Adobe Flash: The story of a how a widely-used plugin transformed the web before security and usability concerns killed it off
Earlier this week Adobe made a long-expected announcement, when it said it would finally retire the much-maligned Flash platform at the end of 2020.
Over the years the Flash media player proved very popular, as it was widely used for advertisements, online games, video, and countless other web applications and educational tools.
But despite its immense popularity, Flash also had its critics, most notably Apple’s late co-founder Steve Jobs. To Jobs and others, Flash was nothing more than a CPU and battery hog, as well being as a serious security vulnerability.
But for many years Flash was the dominant platform for online multimedia content, although it is now being abandoned in favour of HTML5.
But how did Flash begin? Well Flash been around for much longer than people may think. Its origins date back to the 1990s, when it started life as SmartSketch published by FutureWave Software.
SmartSketch was a drawing program for the PenPaint operating system (an OS designed for pen computers). When the PenPoint OS failed to take off, SmartSketch was ported to Windows and Mac OS.
In 1995 FutureWave tweaked SmartSketch by adding frame-by-frame animation features and released this new product as FutureSplash Animator on the PC and Macintosh.
Ironically, FutureWave had approached Adobe Systems (also in 1995) with the offer to sell them FutureSplash, but Adobe declined.
But others were not so reticent about the technology and they increasingly opted to use FutureSplash. This included Microsoft with MSN 2.0. Disney Online also used FutureSplash animations for its Daily Blast service.
FutureSplash was acquired by Macromedia in November 1996, and Macromedia then set about re-branding it and released FutureSplash Animator as Macromedia Flash 1.0.
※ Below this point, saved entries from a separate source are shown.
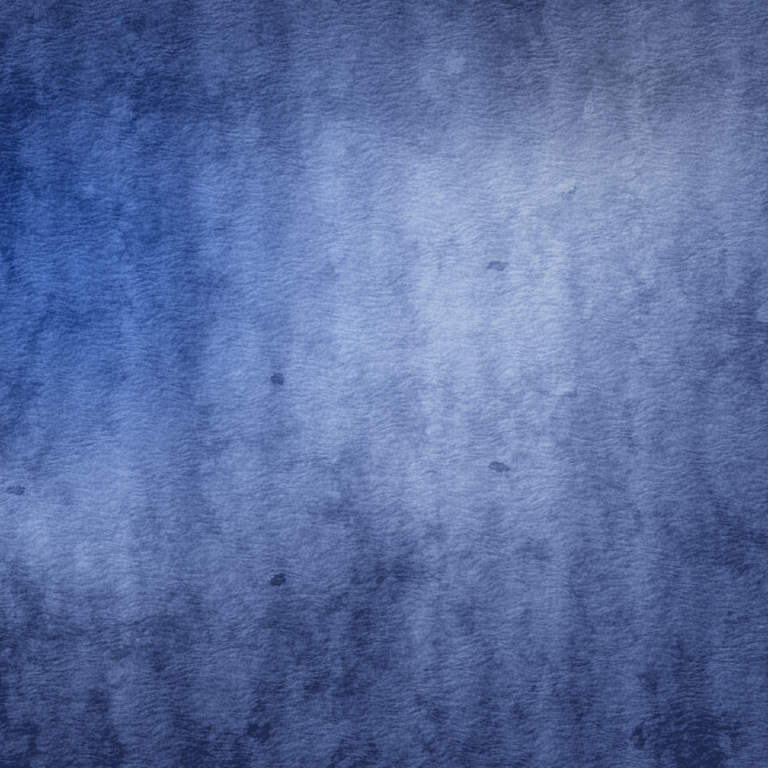
This texture is drawn by a Shadertoy shader. Its source:

```glsl
#define SHADOW vec3(0.12, 0.16, 0.31)
#define LIGHT vec3(0.63, 0.70, 0.84)
#define MID_TINT vec3(0.0, 0.02, 0.065)
#define BLUE_TINT vec3(-0.06, 0.01, 0.11)
#define GREY_TINT vec3(0.03, 0.01, -0.03)
#define BLOTCH 0.34
#define STREAK 0.035
#define RELIEF 0.42
#define GRAIN 0.16
#define CHIP_PERIOD 0.262

vec2 hash2(vec2 p) {
    vec3 q = fract(p.xyx * vec3(0.1031, 0.1030, 0.0973));
    q += dot(q, q.yzx + 33.33);
    return fract((q.xx + q.yz) * q.zy);
}

// Distance to the nearest scattered point, and that point's random value
vec2 cellular(vec2 p) {
    vec2 cell = floor(p), f = fract(p);
    vec2 nearest = vec2(8.0, 0.0);
    for (int y = -1; y <= 1; y++)
    for (int x = -1; x <= 1; x++) {
        vec2 o = vec2(x, y);
        vec2 h = hash2(cell + o + 57.0);
        float d = length(o + h - f);
        if (d < nearest.x) nearest = vec2(d, fract(h.x * 7.3 + h.y * 3.1));
    }
    return nearest;
}

// Layered cellular noise, centred near zero
float cellFbm(vec2 p) {
    float sum = 0.0, amp = 0.5;
    for (int i = 0; i < 5; i++) {
        sum += amp * (0.5 - cellular(p).x);
        p = mat2(0.9, 0.44, -0.44, 0.9) * p * 2.1 + 11.7;
        amp *= 0.62;
    }
    return sum;
}

// Horizontally stretched plaster height, bent by sines
float plaster(vec2 p) {
    p.y += 0.004 * sin(p.x * 37.0 + 3.0 * sin(p.y * 23.0))
         + 0.002 * sin(p.x * 91.0 + p.y * 60.0);
    return cellular(p * vec2(48.0, 125.0)).x * 0.6
         + cellular(p * vec2(110.0, 230.0) + 9.0).x * 0.4;
}

float blob(vec2 p, vec2 centre, vec2 radius) {
    vec2 d = (p - centre) / radius;
    return exp(-dot(d, d));
}

// Ragged, tilted flake
float chip(vec2 p, vec2 centre, vec2 radius, float tilt, float rough) {
    vec2 d = p - centre;
    d = mat2(cos(tilt), -sin(tilt), sin(tilt), cos(tilt)) * d;
    return smoothstep(1.15, 0.8, length(d / radius) + rough);
}

// Broad light and dark areas
float lighting(vec2 p) {
    float t = 0.07 + 0.75 * blob(p, vec2(0.58, 0.54), vec2(0.36));
    t += 0.24 * blob(p, vec2(0.72, 0.72), vec2(0.20, 0.14));
    t += 0.40 * blob(p, vec2(0.09, 0.32), vec2(0.17, 0.14));
    t += 0.25 * blob(p, vec2(0.92, 0.82), vec2(0.16, 0.22));
    t += 0.16 * blob(p, vec2(0.45, 0.83), vec2(0.18, 0.10));
    t += 0.12 * blob(p, vec2(0.08, 0.58), vec2(0.20, 0.25));
    t += 0.10 * blob(p, vec2(0.14, 0.12), vec2(0.06, 0.05));
    t -= 0.22 * blob(p, vec2(0.48, 0.25), vec2(0.06, 0.11));
    t -= 0.10 * blob(p, vec2(0.25, 0.58), vec2(0.05, 0.14));
    t -= 0.12 * blob(p, vec2(0.80, 0.58), vec2(0.06, 0.05));
    return t;
}

void mainImage(out vec4 fragColor, in vec2 fragCoord) {
    vec2 p = fragCoord / iResolution.xy;

    // Cloudy wear with ragged edges
    float coarse = cellFbm(p * vec2(9.0, 7.0) + 2.0);
    float fine = cellFbm(p * vec2(44.0, 36.0));
    float wear = smoothstep(-0.12, 0.16, coarse + 0.55 * fine) - 0.5;
    float t = lighting(p + 0.05 * vec2(coarse, fine));
    t += BLOTCH * (0.7 * coarse + 0.45 * fine + 0.22 * wear);

    // Faint vertical streaks
    float drift = p.x + 0.006 * sin(p.y * 19.0) + 0.02 * coarse;
    t += STREAK * (sin(drift * 47.0) + 0.7 * sin(drift * 113.0 + 1.7)) * (0.6 + wear);

    // Embossed wrinkles and fine grain
    float slope = plaster(p + vec2(-0.0012, 0.0016)) - plaster(p);
    t += RELIEF * slope;
    t += GRAIN * (cellular(p * 240.0).x - 0.45);

    // Small scattered flecks
    vec2 fleck = cellular(p * 24.0 + 4.0);
    t += 0.09 * smoothstep(0.86, 0.9, fleck.y) * smoothstep(0.24, 0.12, fleck.x + 0.4 * fine);

    // Larger flakes, repeated down the wall
    float rough = 1.5 * fine, pale = 0.0, dark = 0.0, rim = 0.0;
    for (int i = 0; i < 2; i++) {
        vec2 q = p + vec2(0.0, CHIP_PERIOD * float(i));
        float flake = chip(q, vec2(0.737, 0.757), vec2(0.018, 0.010), 0.5, rough);
        rim = max(rim, chip(q, vec2(0.740, 0.752), vec2(0.019, 0.011), 0.5, rough) - flake);
        pale = max(pale, flake);
        pale = max(pale, chip(q, vec2(0.766, 0.860), vec2(0.006, 0.018), -0.25, rough));
        pale = max(pale, chip(q, vec2(0.994, 0.851), vec2(0.012, 0.010), -0.6, rough));
        dark = max(dark, chip(q, vec2(0.647, 0.655), vec2(0.014, 0.007), -0.1, rough));
        dark = max(dark, chip(q, vec2(0.361, 0.506), vec2(0.010, 0.008), 0.1, rough));
        vec2 left = p + vec2(0.0, 0.49 * float(i));
        pale = max(pale, 0.7 * chip(left, vec2(0.110, 0.755), vec2(0.014, 0.011), 0.5, rough));
    }
    pale = max(pale, chip(p, vec2(0.590, 0.915), vec2(0.013, 0.019), 0.2, rough));
    pale = max(pale, 0.7 * chip(p, vec2(0.140, 0.135), vec2(0.007, 0.026), 0.1, rough));
    dark = max(dark, chip(p, vec2(0.018, 0.361), vec2(0.013, 0.007), 0.0, rough));
    dark = max(dark, 0.6 * chip(p, vec2(0.340, 0.045), vec2(0.018, 0.015), 0.4, rough));
    dark = max(dark, 0.6 * chip(p, vec2(0.830, 0.037), vec2(0.018, 0.013), 0.0, rough));
    t += 0.13 * pale - 0.24 * dark - 0.16 * rim;

    // Colour ramp, bluer at left and greyer at upper right
    t = clamp(t, 0.0, 1.08);
    vec3 color = mix(SHADOW, LIGHT, t) + MID_TINT * 4.0 * t * (1.0 - t);
    color += BLUE_TINT * blob(p, vec2(0.08, 0.66), vec2(0.30, 0.27));
    color += GREY_TINT * blob(p, vec2(0.82, 0.88), vec2(0.22, 0.18));
    fragColor = vec4(clamp(color, 0.0, 1.0), 1.0);
}
```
It should be remembered that by now Flash was a two-part system, namely a graphics and animation editor (Macromedia Flash), and a player (Macromedia Flash Player).
Macromedia distributed its Flash Player as a free browser plug-in and it quickly gained significant market share thanks to its small size, making it ideal to download over the burgeoning Internet.
This tiny footprint endeared it to designers, who were really starting to discover just how versatile the program was becoming, and how it also allowed them to do dynamic things with websites, without using much bandwidth.
Indeed, when YouTube began life in 2005 and became popular, many websites also found that Flash was an easy way to encode videos that had been uploaded by users.
All of this helped drive the uptake of Flash, and in 2005 more computers worldwide had the Flash Player installed than any other Web media format, including Java, QuickTime, RealNetworks and Windows Media Player.
Adobe acquired Macromedia in 2005 for a cool $3.4bn (£2.6bn), a move that saw the entire Macromedia product line including Flash, Dreamweaver, Director/Shockwave, Fireworks and Authorware absorbed into the Adobe product stable.
Flash continued to grow and prosper then, but trouble was looming as despite its many updates over the years, Flash remained inherently insecure.
This was because the Flash player itself proved to be a nearly irresistible target for hackers and it provided numerous entry points for malware of all sorts. Worse, Flash updates were easily spoofed, tricking end users into installing fake updates that contained malware.
And Adobe’s Flash was also famously hated by the late Steve Jobs, after the former Apple CEO famously called it a doomed technology. Jobs also very publicly attacked Flash in April 2010, which prompted a bitter spat with Adobe’s then CEO.
In response Adobe even at one stage launched a smear advertising campaign that blasted Apple for its closed approach regarding developer licensing. But still Flash remained insecure and others began to lose patience with the technology.
In 2015 for example Mozilla blocked Adobe Flash by default following the discovery of yet more zero-day vulnerabilities in the browser plug-in. That block remained in place until Adobe rushed out a patch for the flaw but even Adobe had recognised that the days of Flash were numbered.
This was made clear in December 2015 when Adobe acknowledged the inevitability of an HTML5 world. Indeed, it said back then it was now “encouraging” developers and content creators away from Flash, in order to use newer web standards.
A clearer signal that Flash was on the way out could not be made, and in recent years, there has been a concerted drive away from Flash towards open web standards such as HTML5, WebGL and WebAssembly.
Numerous browsers, including Chrome and Firefox have now disabled Flash by default, and now less and less people are using the technology.
Google for example has pointed to data that showed that three years ago, 80 percent of Chrome desktop users visited at least one Flash-enabled site a day. However that figure was now less than 17 percent and it is still falling.
It has been quite a journey.
Flash began life as a drawing package for an obsolete operating system, and morphed into the defacto platform for online multimedia content. But its popularity was also its downfall, as was its inherent insecurity and resource sapping characteristics.
So RIP Adobe Flash, and thanks for the ride.